• _Work to be completed_
Retype all data exactly as given. Pictures should not be retyped.

• _Excerpted data_

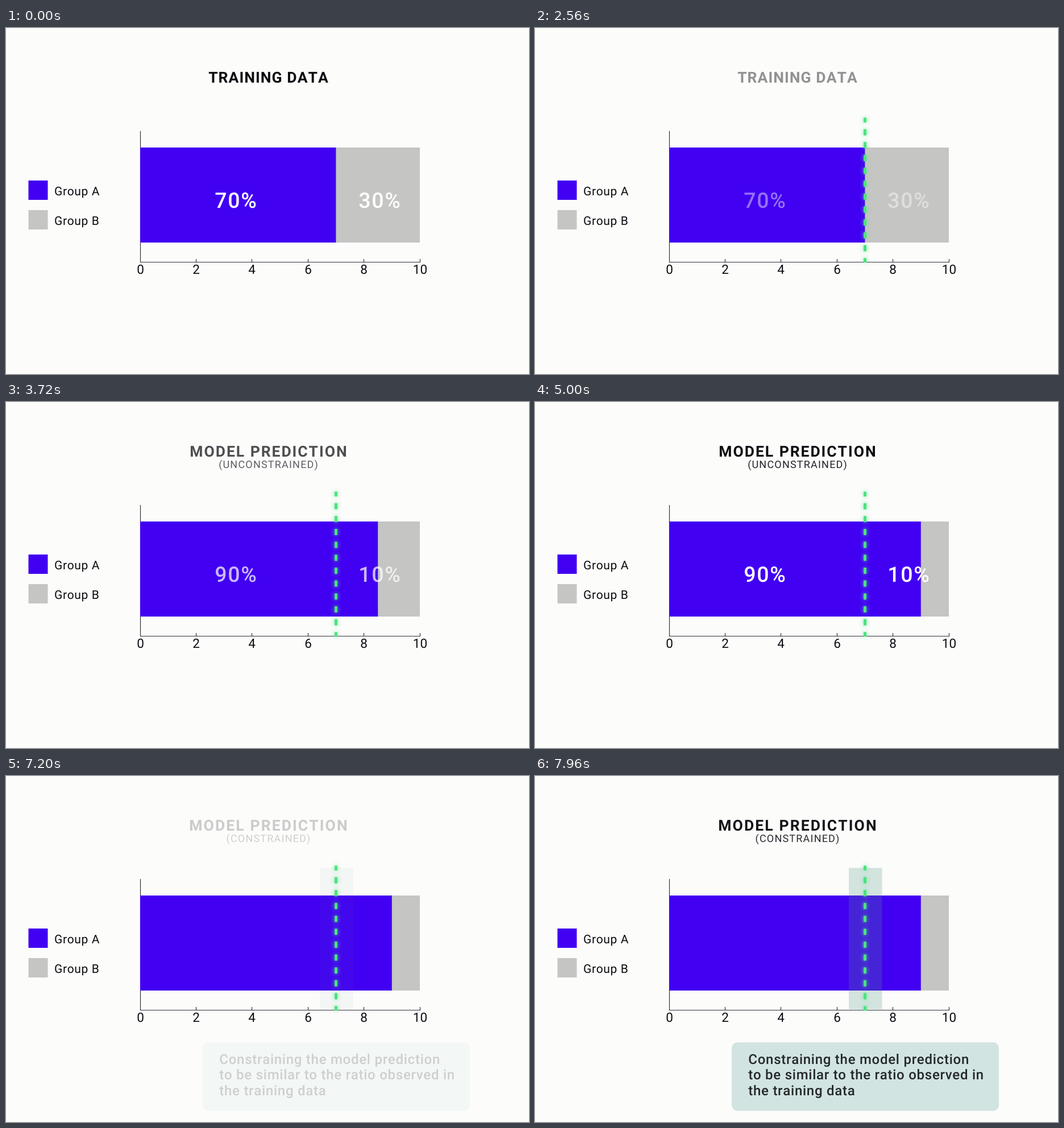
Animation of 920 by 608 pixels, one loop 8000 ms. Source, as an HTML page:

```html
<!DOCTYPE html>
<html lang="en">
<head>
<meta charset="utf-8">
<title>Training data and model prediction</title>
<style>
  html, body { margin: 0; width: 100%; height: 100%; overflow: hidden; background: #fcfcfb; }
  svg { display: block; width: 920px; height: 608px; }
  text { font-family: Roboto, "Liberation Sans", sans-serif; font-kerning: none; fill: #0c0c10; text-rendering: geometricPrecision; }
  .title { font-size: 26.5px; font-weight: 700; }
  .sub { font-size: 18px; fill: #222228; }
  .pct { font-size: 37.5px; font-weight: 500; fill: #fff; }
  .tick { font-size: 22.5px; }
  .legend { font-size: 21px; }
  .note { font-size: 24px; font-weight: 500; fill: #1c1f22; }
  #goal { filter: drop-shadow(0 0 3.5px rgba(75, 235, 130, .9)); }
</style>
</head>
<body>
<svg id="stage" viewBox="0 0 920 608">
  <g id="chart"></g>
  <g id="band"></g>
  <g id="goal"></g>
  <g id="training"></g>
  <g id="free"></g>
  <g id="bound"></g>
</svg>
<script>
const NS = 'http://www.w3.org/2000/svg';
const BLUE = '#4200f2', GRAY = '#c5c5c4', GREEN = '#4be27f';
const LEFT = 236, UNIT = 49.2, TOP = 210, HEIGHT = 167;
const LOOP = 8000, STEP = 40;
const $ = id => document.getElementById(id);
const xAt = v => LEFT + v * UNIT;

function add(parent, tag, attrs, str) {
  const el = document.createElementNS(NS, tag);
  for (const k in attrs) el.setAttribute(k, attrs[k]);
  if (str) el.textContent = str;
  parent.append(el);
  return el;
}

function rect(parent, x, y, width, height, fill, rx = 0) {
  return add(parent, 'rect', { x, y, width, height, fill, rx });
}

function label(parent, cls, str, x, y, gap = 0, anchor = 'start') {
  // the trailing gap would shift centred text
  if (anchor === 'middle') x += gap / 2;
  add(parent, 'text', { class: cls, x, y, 'letter-spacing': gap, 'text-anchor': anchor }, str);
}
const mid = (parent, cls, str, x, y, gap) => label(parent, cls, str, x, y, gap, 'middle');

// Axis, bars and legend
const chart = $('chart');
let axis = 'M236.5 181V411.5H729';
for (let v = 0; v <= 10; v += 2) {
  const x = Math.floor(xAt(v)) + .5;
  axis += `M${x} 406V411.5`;
  mid(chart, 'tick', String(v), x, 431.5, 0);
}
add(chart, 'path', { d: axis, fill: 'none', stroke: '#33333c', 'stroke-width': 1.2 });
rect(chart, LEFT, TOP, UNIT * 10, HEIGHT, GRAY);
const bar = rect(chart, LEFT, TOP, 0, HEIGHT, BLUE);
[['Group A', BLUE, 268], ['Group B', GRAY, 320]].forEach(([name, fill, y]) => {
  rect(chart, 39.5, y, 34, 34, fill);
  label(chart, 'legend', name, 85, y + 25.5, .65);
});

// Dashed goal line with a tolerance band behind it
for (let i = 0; i < 12; i++) {
  const y = 155 + i * 22.65;
  const a = Math.max(y, 157.5), b = Math.min(y + 11, 412);
  rect($('goal'), 578, a, 5, b - a, GREEN, 1.2);
}
rect($('band'), 552, 161.5, 58.5, 248.5, 'rgba(80, 146, 128, .25)');

// Scenes
const MID = 461.5;
function scene(id, title, gap, sub, pcts = []) {
  const g = $(id);
  mid(g, 'title', title, MID, 96, gap);
  if (sub) mid(g, 'sub', sub, MID, 116.4, 1.2);
  pcts.forEach((p, i) => mid(g, 'pct', p, i ? 657 : 404, 316, 1.6));
  return g;
}
scene('training', 'TRAINING DATA', 1.05, '', ['70%', '30%']);
scene('free', 'MODEL PREDICTION', 1.95, '(UNCONSTRAINED)', ['90%', '10%']);
const bound = scene('bound', 'MODEL PREDICTION', 2.1, '(CONSTRAINED)');
rect(bound, 346, 468, 470, 120.5, '#d1e4e0', 10);
['Constraining the model prediction',
 'to be similar to the ratio observed in',
 'the training data'].forEach((s, i) => label(bound, 'note', s, 375.3, 505.8 + i * 27.6, .73));

// [time, value] steps, linear in between
const fades = {
  goal: [[0, 0], [1000, 1]],
  training: [[2000, 1], [3000, 0]],
  free: [[3000, 0], [4000, 1], [6000, 1], [7000, 0]],
  bound: [[7000, 0], [8000, 1]],
  band: [[7000, 0], [8000, 1]]
};
const growth = [[3000, 7], [3960, 9]];

function valueAt(steps, t) {
  const i = steps.findIndex(s => s[0] > t);
  if (i === 0) return steps[0][1];
  if (i < 0) return steps[steps.length - 1][1];
  const [t0, v0] = steps[i - 1], [t1, v1] = steps[i];
  return v0 + (v1 - v0) * (t - t0) / (t1 - t0);
}

function draw(t) {
  for (const id in fades) $(id).style.opacity = valueAt(fades[id], t);
  bar.setAttribute('width', valueAt(growth, t) * UNIT);
}

const start = performance.now();
function tick() {
  const t = (performance.now() - start) % LOOP;
  draw(Math.floor(t / STEP) * STEP);
  requestAnimationFrame(tick);
}
draw(0);
requestAnimationFrame(tick);
</script>
</body>
</html>
```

• _Exercise result_
Animation of 920 by 608 pixels, one loop 8000 ms. Source, as an HTML page:

```html
<!DOCTYPE html>
<html lang="en">
<head>
<meta charset="utf-8">
<title>Training data and model prediction</title>
<style>
  html, body { margin: 0; width: 100%; height: 100%; overflow: hidden; background: #fcfcfb; }
  svg { display: block; width: 920px; height: 608px; }
  text { font-family: Roboto, "Liberation Sans", sans-serif; font-kerning: none; fill: #0c0c10; text-rendering: geometricPrecision; }
  .title { font-size: 26.5px; font-weight: 700; }
  .sub { font-size: 18px; fill: #222228; }
  .pct { font-size: 37.5px; font-weight: 500; fill: #fff; }
  .tick { font-size: 22.5px; }
  .legend { font-size: 21px; }
  .note { font-size: 24px; font-weight: 500; fill: #1c1f22; }
  #goal { filter: drop-shadow(0 0 3.5px rgba(75, 235, 130, .9)); }
</style>
</head>
<body>
<svg id="stage" viewBox="0 0 920 608">
  <g id="chart"></g>
  <g id="band"></g>
  <g id="goal"></g>
  <g id="training"></g>
  <g id="free"></g>
  <g id="bound"></g>
</svg>
<script>
const NS = 'http://www.w3.org/2000/svg';
const BLUE = '#4200f2', GRAY = '#c5c5c4', GREEN = '#4be27f';
const LEFT = 236, UNIT = 49.2, TOP = 210, HEIGHT = 167;
const LOOP = 8000, STEP = 40;
const $ = id => document.getElementById(id);
const xAt = v => LEFT + v * UNIT;

function add(parent, tag, attrs, str) {
  const el = document.createElementNS(NS, tag);
  for (const k in attrs) el.setAttribute(k, attrs[k]);
  if (str) el.textContent = str;
  parent.append(el);
  return el;
}

function rect(parent, x, y, width, height, fill, rx = 0) {
  return add(parent, 'rect', { x, y, width, height, fill, rx });
}

function label(parent, cls, str, x, y, gap = 0, anchor = 'start') {
  // the trailing gap would shift centred text
  if (anchor === 'middle') x += gap / 2;
  add(parent, 'text', { class: cls, x, y, 'letter-spacing': gap, 'text-anchor': anchor }, str);
}
const mid = (parent, cls, str, x, y, gap) => label(parent, cls, str, x, y, gap, 'middle');

// Axis, bars and legend
const chart = $('chart');
let axis = 'M236.5 181V411.5H729';
for (let v = 0; v <= 10; v += 2) {
  const x = Math.floor(xAt(v)) + .5;
  axis += `M${x} 406V411.5`;
  mid(chart, 'tick', String(v), x, 431.5, 0);
}
add(chart, 'path', { d: axis, fill: 'none', stroke: '#33333c', 'stroke-width': 1.2 });
rect(chart, LEFT, TOP, UNIT * 10, HEIGHT, GRAY);
const bar = rect(chart, LEFT, TOP, 0, HEIGHT, BLUE);
[['Group A', BLUE, 268], ['Group B', GRAY, 320]].forEach(([name, fill, y]) => {
  rect(chart, 39.5, y, 34, 34, fill);
  label(chart, 'legend', name, 85, y + 25.5, .65);
});

// Dashed goal line with a tolerance band behind it
for (let i = 0; i < 12; i++) {
  const y = 155 + i * 22.65;
  const a = Math.max(y, 157.5), b = Math.min(y + 11, 412);
  rect($('goal'), 578, a, 5, b - a, GREEN, 1.2);
}
rect($('band'), 552, 161.5, 58.5, 248.5, 'rgba(80, 146, 128, .25)');

// Scenes
const MID = 461.5;
function scene(id, title, gap, sub, pcts = []) {
  const g = $(id);
  mid(g, 'title', title, MID, 96, gap);
  if (sub) mid(g, 'sub', sub, MID, 116.4, 1.2);
  pcts.forEach((p, i) => mid(g, 'pct', p, i ? 657 : 404, 316, 1.6));
  return g;
}
scene('training', 'TRAINING DATA', 1.05, '', ['70%', '30%']);
scene('free', 'MODEL PREDICTION', 1.95, '(UNCONSTRAINED)', ['90%', '10%']);
const bound = scene('bound', 'MODEL PREDICTION', 2.1, '(CONSTRAINED)');
rect(bound, 346, 468, 470, 120.5, '#d1e4e0', 10);
['Constraining the model prediction',
 'to be similar to the ratio observed in',
 'the training data'].forEach((s, i) => label(bound, 'note', s, 375.3, 505.8 + i * 27.6, .73));

// [time, value] steps, linear in between
const fades = {
  goal: [[0, 0], [1000, 1]],
  training: [[2000, 1], [3000, 0]],
  free: [[3000, 0], [4000, 1], [6000, 1], [7000, 0]],
  bound: [[7000, 0], [8000, 1]],
  band: [[7000, 0], [8000, 1]]
};
const growth = [[3000, 7], [3960, 9]];

function valueAt(steps, t) {
  const i = steps.findIndex(s => s[0] > t);
  if (i === 0) return steps[0][1];
  if (i < 0) return steps[steps.length - 1][1];
  const [t0, v0] = steps[i - 1], [t1, v1] = steps[i];
  return v0 + (v1 - v0) * (t - t0) / (t1 - t0);
}

function draw(t) {
  for (const id in fades) $(id).style.opacity = valueAt(fades[id], t);
  bar.setAttribute('width', valueAt(growth, t) * UNIT);
}

const start = performance.now();
function tick() {
  const t = (performance.now() - start) % LOOP;
  draw(Math.floor(t / STEP) * STEP);
  requestAnimationFrame(tick);
}
draw(0);
requestAnimationFrame(tick);
</script>
</body>
</html>
```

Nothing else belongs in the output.